▶ _Activity_
Search the records below for the word "circle", then return every line where it appears.

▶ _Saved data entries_

====

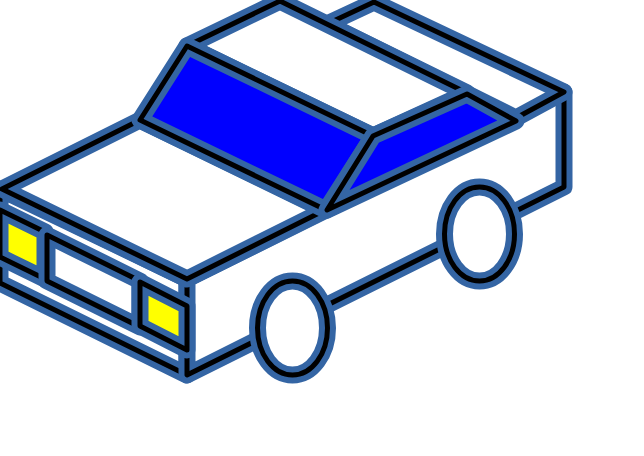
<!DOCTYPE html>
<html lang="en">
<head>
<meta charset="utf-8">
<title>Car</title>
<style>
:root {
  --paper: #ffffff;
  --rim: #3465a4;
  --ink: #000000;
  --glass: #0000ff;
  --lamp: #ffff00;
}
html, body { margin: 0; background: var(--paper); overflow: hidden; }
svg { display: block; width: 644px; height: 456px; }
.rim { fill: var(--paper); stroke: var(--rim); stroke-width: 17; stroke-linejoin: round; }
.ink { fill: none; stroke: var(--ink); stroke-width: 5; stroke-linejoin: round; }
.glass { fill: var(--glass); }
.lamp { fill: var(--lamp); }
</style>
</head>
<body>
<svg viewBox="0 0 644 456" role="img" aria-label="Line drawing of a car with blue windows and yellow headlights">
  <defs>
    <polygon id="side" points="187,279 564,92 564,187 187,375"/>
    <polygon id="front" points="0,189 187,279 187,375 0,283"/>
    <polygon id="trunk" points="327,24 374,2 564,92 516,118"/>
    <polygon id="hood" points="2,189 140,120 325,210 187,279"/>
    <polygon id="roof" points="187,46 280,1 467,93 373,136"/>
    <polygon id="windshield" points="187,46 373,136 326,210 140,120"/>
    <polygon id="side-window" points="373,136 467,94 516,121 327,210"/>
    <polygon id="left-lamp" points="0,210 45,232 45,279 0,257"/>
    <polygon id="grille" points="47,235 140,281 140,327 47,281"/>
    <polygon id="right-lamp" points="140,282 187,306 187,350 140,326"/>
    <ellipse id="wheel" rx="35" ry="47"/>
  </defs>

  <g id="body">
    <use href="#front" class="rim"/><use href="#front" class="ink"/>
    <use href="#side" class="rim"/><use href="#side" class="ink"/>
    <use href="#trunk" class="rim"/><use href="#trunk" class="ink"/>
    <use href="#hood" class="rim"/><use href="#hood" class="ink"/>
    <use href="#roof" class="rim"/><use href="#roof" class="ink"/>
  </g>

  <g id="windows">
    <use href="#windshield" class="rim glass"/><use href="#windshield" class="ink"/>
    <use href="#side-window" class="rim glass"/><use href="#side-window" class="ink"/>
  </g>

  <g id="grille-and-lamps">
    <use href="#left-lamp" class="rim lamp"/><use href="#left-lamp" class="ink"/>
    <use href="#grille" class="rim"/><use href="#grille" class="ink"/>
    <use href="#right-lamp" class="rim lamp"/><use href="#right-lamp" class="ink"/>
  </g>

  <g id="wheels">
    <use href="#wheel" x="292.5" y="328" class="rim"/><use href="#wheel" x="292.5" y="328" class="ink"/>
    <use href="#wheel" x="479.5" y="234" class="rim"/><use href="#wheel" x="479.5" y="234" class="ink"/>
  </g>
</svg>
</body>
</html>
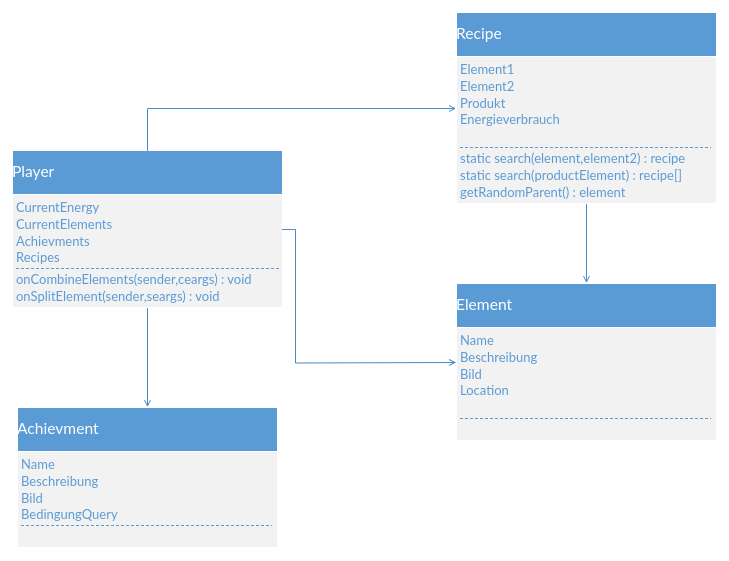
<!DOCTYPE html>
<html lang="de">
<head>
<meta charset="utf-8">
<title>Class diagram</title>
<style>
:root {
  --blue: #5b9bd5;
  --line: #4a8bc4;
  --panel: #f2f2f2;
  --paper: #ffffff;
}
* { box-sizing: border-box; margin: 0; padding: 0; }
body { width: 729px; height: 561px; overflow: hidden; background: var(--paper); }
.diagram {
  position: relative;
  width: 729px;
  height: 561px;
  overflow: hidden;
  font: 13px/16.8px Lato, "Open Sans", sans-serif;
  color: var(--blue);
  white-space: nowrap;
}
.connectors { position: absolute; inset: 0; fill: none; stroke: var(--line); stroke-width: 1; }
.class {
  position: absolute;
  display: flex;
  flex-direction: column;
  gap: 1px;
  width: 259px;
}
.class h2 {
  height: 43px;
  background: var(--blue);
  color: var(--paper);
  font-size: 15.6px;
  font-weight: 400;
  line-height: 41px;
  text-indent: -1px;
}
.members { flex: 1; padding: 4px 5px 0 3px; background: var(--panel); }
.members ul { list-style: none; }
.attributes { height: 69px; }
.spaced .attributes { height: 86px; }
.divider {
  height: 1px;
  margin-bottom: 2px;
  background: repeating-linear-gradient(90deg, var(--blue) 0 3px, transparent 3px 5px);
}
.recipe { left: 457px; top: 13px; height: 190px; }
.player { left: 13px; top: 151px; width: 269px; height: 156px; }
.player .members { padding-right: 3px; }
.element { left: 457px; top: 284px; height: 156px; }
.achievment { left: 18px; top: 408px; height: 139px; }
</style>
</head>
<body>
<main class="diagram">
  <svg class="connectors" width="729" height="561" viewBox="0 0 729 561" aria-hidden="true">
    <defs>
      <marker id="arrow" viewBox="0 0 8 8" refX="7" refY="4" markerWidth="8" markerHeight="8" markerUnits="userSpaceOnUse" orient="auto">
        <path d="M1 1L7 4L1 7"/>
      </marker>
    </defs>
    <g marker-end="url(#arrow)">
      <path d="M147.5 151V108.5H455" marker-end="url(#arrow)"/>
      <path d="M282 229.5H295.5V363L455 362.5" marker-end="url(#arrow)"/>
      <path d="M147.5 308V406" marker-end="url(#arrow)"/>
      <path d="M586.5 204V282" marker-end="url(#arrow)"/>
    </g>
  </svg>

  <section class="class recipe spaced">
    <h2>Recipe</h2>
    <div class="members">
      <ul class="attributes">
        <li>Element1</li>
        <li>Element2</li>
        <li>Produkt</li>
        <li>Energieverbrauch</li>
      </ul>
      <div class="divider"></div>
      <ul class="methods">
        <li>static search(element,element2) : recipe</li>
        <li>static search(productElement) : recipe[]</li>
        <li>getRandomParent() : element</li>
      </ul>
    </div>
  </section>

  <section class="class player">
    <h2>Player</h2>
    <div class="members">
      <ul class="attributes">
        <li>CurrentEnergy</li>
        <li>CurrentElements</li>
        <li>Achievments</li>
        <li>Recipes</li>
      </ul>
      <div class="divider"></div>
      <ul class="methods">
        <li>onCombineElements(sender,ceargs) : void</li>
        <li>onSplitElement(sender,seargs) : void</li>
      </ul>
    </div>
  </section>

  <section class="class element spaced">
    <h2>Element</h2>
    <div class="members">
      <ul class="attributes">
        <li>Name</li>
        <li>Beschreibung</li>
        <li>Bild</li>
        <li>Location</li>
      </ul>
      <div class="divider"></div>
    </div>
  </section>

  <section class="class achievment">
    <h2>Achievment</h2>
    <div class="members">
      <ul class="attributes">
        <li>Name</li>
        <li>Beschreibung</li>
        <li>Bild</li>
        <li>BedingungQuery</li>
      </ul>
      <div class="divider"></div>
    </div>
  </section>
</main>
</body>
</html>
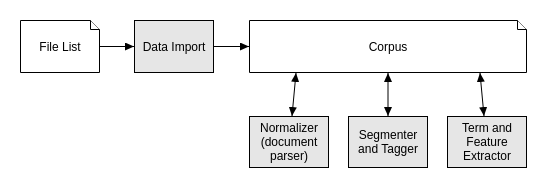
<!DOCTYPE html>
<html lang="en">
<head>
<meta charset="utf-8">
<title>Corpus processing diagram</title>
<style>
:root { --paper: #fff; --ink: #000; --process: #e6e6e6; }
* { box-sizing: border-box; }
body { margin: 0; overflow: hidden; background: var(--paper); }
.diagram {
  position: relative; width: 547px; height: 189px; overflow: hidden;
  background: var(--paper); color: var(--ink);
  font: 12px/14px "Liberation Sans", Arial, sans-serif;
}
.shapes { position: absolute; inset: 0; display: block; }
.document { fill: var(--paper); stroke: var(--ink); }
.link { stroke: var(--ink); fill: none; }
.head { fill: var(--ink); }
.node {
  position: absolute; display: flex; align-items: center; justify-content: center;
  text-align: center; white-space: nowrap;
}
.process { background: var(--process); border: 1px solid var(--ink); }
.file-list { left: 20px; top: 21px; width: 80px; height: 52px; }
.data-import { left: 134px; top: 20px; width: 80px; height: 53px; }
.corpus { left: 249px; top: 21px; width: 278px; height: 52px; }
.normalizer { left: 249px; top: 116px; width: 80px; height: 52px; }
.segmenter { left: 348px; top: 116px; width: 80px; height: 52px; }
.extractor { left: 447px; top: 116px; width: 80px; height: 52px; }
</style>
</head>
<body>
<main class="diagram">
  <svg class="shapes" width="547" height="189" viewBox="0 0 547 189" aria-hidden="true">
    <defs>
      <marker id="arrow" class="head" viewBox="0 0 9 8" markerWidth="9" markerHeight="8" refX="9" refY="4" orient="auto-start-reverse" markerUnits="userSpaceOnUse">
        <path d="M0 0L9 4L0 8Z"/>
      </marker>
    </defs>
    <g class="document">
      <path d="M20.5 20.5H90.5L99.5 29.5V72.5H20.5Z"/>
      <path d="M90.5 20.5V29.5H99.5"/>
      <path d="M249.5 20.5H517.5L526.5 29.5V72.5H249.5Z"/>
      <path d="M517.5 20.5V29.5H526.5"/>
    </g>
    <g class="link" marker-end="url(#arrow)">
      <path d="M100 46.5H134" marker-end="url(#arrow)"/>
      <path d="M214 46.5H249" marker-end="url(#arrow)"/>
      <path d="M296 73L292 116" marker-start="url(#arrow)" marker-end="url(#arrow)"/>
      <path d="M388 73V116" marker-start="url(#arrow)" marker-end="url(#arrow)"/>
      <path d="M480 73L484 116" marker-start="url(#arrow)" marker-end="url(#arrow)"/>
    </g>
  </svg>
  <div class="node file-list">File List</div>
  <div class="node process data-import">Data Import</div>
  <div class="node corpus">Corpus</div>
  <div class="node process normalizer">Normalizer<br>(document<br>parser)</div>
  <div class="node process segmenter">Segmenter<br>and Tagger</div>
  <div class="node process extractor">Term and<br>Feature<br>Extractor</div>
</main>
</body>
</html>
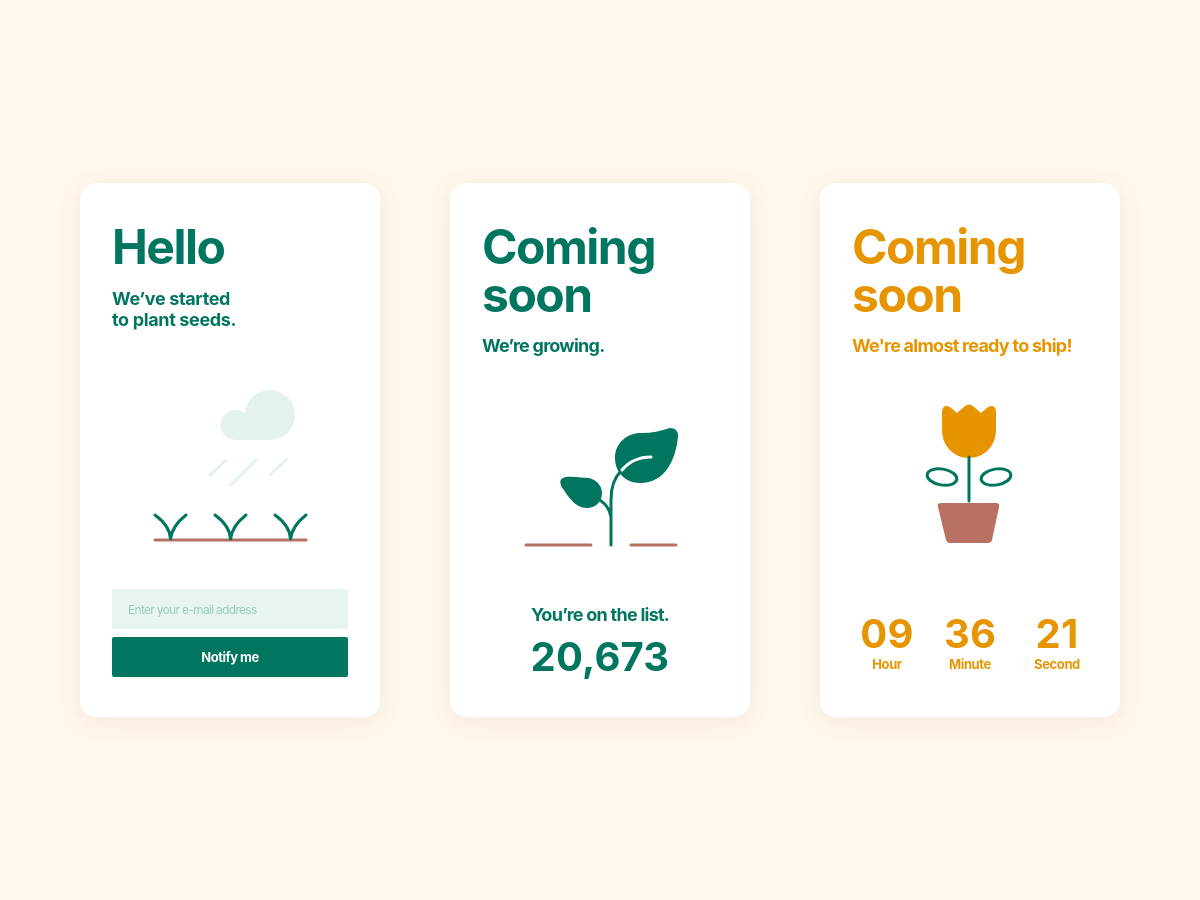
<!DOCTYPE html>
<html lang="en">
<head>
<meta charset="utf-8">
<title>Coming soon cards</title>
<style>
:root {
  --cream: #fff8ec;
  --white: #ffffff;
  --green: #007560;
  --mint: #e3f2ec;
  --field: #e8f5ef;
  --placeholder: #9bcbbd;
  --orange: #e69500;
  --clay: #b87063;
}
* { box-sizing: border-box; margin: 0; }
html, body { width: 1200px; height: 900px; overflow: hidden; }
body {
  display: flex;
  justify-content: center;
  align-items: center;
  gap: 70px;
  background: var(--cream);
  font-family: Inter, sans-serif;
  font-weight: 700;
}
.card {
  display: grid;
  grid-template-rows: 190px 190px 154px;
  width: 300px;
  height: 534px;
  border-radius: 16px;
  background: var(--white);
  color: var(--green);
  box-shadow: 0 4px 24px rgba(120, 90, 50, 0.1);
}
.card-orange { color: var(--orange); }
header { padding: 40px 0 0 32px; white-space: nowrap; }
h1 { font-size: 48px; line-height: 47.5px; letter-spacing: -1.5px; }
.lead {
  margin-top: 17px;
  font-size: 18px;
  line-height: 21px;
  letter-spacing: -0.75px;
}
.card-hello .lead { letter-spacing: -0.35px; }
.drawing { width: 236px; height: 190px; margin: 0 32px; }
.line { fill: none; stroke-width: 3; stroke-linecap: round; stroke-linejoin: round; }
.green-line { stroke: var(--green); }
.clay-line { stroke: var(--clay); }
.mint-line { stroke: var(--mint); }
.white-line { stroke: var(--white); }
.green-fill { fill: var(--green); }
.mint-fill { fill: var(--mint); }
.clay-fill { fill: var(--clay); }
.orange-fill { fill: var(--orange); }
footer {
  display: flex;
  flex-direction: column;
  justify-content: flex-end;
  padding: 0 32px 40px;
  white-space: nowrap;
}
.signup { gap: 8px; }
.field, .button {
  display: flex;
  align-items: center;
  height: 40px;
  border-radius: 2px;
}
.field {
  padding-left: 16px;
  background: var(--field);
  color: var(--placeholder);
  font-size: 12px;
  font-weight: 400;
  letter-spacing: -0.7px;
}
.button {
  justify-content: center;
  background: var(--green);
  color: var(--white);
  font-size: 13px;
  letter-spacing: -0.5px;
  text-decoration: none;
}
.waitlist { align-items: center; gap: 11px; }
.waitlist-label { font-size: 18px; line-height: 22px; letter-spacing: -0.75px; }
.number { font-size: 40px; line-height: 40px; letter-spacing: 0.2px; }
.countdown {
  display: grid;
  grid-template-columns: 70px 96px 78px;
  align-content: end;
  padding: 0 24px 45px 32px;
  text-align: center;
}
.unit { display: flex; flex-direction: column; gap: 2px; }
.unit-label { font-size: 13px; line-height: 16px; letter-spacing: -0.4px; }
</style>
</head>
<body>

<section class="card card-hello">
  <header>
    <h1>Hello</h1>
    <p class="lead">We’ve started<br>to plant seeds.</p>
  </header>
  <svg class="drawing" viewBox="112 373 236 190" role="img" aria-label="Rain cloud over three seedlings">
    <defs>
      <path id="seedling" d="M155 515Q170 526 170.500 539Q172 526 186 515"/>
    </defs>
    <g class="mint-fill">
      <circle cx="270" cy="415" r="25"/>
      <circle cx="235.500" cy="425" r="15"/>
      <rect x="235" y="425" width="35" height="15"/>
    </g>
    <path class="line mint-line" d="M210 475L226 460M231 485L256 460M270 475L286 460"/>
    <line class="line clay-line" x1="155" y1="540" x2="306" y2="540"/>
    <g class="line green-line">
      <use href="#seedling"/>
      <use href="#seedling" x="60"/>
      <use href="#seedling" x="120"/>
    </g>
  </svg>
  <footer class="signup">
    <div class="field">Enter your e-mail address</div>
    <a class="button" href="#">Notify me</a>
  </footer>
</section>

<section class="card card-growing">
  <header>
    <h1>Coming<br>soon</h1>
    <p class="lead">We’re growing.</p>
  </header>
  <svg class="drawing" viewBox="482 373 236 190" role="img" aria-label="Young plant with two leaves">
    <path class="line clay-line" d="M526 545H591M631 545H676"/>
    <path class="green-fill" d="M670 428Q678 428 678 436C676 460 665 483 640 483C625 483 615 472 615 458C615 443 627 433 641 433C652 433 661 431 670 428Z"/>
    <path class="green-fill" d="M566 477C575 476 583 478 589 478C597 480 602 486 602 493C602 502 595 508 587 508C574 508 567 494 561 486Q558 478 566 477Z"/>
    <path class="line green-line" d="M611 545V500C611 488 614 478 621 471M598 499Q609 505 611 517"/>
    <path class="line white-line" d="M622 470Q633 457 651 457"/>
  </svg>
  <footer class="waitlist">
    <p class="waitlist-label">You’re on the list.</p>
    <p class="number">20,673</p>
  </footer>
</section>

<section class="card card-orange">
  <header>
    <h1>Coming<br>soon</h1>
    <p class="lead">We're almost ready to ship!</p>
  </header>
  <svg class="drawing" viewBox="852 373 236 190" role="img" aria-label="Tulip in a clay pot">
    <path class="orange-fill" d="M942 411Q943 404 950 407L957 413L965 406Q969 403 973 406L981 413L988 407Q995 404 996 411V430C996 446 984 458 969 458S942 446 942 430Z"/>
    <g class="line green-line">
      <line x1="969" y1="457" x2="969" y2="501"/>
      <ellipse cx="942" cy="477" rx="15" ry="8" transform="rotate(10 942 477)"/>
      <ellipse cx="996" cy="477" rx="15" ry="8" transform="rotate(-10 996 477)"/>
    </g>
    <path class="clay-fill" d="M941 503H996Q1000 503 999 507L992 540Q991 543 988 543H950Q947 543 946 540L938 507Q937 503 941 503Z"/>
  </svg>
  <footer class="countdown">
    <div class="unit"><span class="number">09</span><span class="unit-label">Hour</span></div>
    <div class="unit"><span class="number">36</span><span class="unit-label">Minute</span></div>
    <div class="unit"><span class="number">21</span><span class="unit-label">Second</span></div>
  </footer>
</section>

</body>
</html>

====

▶ _Answer below_
      <circle cx="270" cy="415" r="25"/>
      <circle cx="235.500" cy="425" r="15"/>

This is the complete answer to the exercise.